ASSIGNMENT: All lines in the entries below that hold "tilt" make up the answer.

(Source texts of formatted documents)

══════════════════════════════

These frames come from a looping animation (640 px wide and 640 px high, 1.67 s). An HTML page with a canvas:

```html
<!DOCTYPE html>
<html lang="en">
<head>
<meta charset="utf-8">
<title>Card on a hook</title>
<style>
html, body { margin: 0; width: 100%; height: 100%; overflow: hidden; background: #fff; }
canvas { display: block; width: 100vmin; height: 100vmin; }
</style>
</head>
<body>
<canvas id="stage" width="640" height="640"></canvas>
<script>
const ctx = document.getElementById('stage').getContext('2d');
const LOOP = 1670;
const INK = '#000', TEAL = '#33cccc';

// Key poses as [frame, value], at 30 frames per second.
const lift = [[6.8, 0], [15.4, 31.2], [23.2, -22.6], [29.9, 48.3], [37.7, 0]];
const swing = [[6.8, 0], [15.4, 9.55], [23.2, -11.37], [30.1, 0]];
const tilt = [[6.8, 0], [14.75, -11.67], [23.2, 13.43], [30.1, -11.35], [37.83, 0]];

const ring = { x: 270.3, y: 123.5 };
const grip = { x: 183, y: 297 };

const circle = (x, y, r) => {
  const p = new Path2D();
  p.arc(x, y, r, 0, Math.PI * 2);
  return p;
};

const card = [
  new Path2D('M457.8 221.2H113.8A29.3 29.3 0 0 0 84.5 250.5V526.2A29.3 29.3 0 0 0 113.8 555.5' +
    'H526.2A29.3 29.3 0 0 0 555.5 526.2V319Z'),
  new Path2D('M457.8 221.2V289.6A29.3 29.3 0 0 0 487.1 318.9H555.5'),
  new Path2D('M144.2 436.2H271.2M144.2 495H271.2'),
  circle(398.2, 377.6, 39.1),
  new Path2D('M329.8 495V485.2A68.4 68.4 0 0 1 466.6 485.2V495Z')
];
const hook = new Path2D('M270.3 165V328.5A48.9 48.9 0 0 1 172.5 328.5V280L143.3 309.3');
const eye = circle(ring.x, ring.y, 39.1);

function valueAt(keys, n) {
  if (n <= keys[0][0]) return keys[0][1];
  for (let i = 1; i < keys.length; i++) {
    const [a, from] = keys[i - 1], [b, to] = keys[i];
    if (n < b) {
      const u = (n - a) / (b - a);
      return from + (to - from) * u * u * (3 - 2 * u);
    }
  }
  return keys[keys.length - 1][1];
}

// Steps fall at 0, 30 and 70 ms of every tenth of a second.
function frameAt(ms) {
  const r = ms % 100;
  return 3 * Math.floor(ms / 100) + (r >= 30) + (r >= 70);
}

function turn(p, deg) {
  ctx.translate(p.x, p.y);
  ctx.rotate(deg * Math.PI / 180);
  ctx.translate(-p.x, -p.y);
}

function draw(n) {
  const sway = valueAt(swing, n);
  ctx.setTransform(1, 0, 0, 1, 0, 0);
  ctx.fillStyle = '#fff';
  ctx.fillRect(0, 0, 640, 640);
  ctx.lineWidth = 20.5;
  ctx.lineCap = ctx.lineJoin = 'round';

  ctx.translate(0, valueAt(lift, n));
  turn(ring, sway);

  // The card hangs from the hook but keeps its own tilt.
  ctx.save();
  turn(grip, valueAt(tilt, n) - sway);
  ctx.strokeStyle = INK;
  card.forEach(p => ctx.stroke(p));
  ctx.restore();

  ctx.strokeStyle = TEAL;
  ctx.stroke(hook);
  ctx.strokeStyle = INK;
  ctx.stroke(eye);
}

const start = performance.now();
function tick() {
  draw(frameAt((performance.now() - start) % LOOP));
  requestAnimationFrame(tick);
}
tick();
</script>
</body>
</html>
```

══════════════════════════════

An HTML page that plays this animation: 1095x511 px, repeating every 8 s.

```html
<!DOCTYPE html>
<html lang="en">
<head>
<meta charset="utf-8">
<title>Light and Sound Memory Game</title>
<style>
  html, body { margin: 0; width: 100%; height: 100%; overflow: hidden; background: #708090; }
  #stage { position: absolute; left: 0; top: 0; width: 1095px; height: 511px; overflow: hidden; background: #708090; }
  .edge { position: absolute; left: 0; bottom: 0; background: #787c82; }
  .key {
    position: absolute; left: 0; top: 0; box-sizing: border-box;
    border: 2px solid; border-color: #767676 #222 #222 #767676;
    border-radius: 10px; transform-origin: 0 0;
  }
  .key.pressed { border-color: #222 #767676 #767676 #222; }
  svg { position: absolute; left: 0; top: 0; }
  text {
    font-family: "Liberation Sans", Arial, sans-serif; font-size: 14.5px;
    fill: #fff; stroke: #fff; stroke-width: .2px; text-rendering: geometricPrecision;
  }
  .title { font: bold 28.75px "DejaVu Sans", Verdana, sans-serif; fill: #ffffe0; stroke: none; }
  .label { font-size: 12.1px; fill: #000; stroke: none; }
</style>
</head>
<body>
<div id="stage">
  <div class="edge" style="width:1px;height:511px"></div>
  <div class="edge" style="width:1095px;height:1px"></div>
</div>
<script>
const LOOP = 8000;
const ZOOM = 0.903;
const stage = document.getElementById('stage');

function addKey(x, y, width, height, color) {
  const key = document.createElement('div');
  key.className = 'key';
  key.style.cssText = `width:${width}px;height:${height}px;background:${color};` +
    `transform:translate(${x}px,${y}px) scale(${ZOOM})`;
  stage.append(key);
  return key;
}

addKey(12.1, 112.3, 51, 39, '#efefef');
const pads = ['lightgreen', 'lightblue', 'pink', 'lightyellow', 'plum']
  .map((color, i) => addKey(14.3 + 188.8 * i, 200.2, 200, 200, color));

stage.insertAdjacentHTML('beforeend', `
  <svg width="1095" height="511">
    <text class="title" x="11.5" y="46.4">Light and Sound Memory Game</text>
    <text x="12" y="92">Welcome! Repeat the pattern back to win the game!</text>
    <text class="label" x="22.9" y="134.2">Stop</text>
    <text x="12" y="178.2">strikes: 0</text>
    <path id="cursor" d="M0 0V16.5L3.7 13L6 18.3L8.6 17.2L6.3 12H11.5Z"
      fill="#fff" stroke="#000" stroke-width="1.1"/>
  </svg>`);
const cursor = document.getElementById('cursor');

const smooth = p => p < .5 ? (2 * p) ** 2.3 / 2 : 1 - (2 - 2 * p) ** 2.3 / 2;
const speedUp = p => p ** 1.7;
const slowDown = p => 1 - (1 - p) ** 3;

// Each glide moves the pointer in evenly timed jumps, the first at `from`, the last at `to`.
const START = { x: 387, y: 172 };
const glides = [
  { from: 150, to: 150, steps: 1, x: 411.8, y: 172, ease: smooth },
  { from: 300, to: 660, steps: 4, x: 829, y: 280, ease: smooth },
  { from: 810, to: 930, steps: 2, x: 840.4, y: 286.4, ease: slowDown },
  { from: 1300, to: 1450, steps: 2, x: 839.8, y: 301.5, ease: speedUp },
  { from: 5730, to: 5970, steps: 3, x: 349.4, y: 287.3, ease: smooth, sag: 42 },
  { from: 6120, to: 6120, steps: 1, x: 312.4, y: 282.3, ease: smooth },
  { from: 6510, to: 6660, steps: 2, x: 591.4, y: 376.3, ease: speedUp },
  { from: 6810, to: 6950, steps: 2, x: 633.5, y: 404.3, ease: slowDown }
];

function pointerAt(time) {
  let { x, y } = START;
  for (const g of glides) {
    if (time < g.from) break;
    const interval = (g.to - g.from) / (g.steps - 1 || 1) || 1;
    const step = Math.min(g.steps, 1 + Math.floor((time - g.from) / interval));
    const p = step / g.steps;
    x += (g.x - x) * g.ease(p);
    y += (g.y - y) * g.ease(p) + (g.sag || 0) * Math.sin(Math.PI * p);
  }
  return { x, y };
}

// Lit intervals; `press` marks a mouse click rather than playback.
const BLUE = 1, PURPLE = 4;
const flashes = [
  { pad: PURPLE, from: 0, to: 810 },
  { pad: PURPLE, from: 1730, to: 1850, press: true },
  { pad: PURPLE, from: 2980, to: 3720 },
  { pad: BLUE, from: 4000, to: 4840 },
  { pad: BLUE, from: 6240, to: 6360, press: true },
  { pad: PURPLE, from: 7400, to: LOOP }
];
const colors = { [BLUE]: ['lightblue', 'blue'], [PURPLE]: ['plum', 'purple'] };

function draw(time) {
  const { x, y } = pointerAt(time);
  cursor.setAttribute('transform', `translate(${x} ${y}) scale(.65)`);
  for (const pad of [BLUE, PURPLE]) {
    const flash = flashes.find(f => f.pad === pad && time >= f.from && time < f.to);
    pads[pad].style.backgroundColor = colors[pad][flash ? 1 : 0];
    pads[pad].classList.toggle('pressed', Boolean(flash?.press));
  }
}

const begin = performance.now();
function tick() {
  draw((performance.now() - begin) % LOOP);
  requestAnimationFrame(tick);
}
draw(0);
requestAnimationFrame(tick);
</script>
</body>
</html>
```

══════════════════════════════

ANSWER BOX:
const tilt = [[6.8, 0], [14.75, -11.67], [23.2, 13.43], [30.1, -11.35], [37.83, 0]];
  // The card hangs from the hook but keeps its own tilt.
  turn(grip, valueAt(tilt, n) - sway);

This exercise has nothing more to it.